> [WORK REQUEST] Pull out each line of the records holding the string "shade".

--- DATA LISTING Enclosed Below ---

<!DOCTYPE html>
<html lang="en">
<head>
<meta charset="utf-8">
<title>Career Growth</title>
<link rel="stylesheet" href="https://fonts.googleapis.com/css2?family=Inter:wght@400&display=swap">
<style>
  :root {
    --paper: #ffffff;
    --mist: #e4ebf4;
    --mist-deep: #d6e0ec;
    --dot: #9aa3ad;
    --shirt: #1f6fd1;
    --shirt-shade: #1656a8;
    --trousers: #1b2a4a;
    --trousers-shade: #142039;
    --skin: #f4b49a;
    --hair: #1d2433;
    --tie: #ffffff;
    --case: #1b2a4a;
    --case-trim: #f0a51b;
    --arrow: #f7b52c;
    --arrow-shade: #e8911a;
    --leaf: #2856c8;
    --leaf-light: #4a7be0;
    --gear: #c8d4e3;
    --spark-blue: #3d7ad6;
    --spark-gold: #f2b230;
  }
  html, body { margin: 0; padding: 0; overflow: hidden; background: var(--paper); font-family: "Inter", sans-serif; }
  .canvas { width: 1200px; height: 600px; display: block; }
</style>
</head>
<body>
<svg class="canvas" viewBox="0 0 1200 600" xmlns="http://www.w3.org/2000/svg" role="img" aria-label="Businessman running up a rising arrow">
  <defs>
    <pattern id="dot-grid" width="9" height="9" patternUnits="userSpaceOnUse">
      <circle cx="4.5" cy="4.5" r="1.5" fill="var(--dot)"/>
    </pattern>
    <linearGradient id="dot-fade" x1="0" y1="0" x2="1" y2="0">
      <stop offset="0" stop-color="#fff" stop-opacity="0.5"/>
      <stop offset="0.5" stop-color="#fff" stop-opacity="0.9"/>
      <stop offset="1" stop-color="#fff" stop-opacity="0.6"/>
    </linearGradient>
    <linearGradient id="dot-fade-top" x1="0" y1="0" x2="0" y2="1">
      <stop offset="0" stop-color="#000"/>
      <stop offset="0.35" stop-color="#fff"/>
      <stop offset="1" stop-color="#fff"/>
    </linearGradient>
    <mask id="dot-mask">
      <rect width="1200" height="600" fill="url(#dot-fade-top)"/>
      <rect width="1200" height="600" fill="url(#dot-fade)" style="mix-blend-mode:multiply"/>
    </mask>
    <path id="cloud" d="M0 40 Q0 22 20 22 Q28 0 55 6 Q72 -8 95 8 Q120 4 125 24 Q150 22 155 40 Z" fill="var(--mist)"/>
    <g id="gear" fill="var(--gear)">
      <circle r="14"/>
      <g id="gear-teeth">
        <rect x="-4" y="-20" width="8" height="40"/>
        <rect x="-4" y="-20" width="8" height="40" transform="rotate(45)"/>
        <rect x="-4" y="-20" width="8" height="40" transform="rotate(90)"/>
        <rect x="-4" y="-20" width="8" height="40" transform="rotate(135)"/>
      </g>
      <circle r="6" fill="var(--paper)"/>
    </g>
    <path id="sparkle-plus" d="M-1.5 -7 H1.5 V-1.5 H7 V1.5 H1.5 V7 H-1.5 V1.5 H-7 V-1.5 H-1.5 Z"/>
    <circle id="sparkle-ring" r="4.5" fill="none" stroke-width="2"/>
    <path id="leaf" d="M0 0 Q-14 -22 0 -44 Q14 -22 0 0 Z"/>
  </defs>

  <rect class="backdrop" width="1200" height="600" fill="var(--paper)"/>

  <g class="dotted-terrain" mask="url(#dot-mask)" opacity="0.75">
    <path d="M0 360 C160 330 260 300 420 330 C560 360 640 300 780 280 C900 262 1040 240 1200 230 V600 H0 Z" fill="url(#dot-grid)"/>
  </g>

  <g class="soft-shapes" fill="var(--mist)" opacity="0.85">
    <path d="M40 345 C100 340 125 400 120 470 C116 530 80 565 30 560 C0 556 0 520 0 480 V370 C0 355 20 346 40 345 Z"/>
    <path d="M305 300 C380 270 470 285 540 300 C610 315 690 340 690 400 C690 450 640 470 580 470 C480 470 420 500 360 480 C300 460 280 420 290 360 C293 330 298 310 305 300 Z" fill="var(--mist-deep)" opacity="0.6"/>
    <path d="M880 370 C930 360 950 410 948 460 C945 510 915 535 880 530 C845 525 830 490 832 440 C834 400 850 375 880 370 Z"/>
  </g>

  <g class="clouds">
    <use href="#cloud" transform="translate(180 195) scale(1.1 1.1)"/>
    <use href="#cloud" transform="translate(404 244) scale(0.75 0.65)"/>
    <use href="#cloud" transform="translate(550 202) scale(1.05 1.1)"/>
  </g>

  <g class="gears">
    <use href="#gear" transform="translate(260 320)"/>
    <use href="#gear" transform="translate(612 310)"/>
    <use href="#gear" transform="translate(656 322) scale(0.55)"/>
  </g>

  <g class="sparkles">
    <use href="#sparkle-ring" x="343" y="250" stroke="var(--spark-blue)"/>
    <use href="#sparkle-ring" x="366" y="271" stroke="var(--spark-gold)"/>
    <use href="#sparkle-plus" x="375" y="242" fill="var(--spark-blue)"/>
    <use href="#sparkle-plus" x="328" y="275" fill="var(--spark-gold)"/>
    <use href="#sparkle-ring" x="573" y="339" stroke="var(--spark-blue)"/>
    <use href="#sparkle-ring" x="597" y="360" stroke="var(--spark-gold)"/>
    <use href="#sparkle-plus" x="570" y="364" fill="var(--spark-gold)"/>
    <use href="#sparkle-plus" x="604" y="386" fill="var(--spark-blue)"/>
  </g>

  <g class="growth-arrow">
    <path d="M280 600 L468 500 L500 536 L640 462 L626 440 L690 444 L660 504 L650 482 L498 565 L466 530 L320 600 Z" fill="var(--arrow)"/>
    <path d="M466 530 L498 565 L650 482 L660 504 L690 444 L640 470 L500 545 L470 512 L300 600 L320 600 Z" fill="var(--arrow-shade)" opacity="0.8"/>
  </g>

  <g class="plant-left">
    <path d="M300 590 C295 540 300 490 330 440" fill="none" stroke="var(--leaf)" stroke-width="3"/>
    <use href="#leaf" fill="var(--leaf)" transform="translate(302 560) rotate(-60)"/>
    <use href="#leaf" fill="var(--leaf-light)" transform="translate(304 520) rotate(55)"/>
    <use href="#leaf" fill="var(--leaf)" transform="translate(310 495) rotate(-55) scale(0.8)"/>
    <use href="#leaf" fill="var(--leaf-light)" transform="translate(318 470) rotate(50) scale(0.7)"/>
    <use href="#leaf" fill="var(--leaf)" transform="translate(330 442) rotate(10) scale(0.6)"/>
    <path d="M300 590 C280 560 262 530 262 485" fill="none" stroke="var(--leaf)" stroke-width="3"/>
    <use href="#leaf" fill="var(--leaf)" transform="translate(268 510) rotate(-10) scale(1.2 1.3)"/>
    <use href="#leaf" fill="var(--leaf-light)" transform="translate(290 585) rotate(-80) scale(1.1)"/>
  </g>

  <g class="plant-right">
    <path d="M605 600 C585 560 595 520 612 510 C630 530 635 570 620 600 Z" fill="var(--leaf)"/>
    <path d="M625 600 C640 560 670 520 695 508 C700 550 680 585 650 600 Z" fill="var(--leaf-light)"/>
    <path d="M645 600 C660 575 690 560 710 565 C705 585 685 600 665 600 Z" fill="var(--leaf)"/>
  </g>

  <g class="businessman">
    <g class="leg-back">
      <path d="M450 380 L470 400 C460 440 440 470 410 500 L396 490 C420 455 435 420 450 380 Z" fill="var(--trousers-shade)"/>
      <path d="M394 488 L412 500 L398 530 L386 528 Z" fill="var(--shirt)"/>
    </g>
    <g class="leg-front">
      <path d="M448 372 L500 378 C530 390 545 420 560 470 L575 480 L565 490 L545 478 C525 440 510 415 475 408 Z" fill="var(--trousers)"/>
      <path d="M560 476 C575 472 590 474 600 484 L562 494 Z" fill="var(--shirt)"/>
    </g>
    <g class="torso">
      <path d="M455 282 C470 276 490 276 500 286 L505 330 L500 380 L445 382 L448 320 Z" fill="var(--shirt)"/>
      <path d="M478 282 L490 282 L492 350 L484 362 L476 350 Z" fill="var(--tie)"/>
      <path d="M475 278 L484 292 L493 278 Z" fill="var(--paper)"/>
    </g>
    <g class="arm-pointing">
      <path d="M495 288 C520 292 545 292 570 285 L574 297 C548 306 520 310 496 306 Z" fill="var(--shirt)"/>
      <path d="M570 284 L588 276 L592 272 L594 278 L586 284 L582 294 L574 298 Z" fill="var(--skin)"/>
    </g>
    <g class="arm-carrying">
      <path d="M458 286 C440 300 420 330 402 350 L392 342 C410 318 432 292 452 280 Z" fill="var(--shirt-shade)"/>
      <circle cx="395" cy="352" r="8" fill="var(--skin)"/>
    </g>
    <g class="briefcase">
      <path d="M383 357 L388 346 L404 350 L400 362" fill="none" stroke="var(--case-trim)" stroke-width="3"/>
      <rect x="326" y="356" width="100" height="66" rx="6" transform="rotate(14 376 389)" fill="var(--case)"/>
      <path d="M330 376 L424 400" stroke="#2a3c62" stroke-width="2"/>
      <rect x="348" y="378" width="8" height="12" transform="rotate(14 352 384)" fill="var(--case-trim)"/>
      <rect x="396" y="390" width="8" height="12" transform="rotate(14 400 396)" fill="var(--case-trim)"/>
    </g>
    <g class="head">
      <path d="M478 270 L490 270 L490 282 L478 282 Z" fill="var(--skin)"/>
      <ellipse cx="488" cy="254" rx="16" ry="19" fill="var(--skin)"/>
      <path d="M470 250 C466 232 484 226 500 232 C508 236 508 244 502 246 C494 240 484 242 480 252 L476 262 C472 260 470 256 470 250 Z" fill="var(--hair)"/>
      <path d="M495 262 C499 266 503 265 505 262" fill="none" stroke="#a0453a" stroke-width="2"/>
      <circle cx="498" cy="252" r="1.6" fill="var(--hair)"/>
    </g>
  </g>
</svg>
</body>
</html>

--- End of Enclosed DATA LISTING ---

> [THE COMPLETED TASK]
    --shirt-shade: #1656a8;
    --trousers-shade: #142039;
    --arrow-shade: #e8911a;
    <path d="M466 530 L498 565 L650 482 L660 504 L690 444 L640 470 L500 545 L470 512 L300 600 L320 600 Z" fill="var(--arrow-shade)" opacity="0.8"/>
      <path d="M450 380 L470 400 C460 440 440 470 410 500 L396 490 C420 455 435 420 450 380 Z" fill="var(--trousers-shade)"/>
      <path d="M458 286 C440 300 420 330 402 350 L392 342 C410 318 432 292 452 280 Z" fill="var(--shirt-shade)"/>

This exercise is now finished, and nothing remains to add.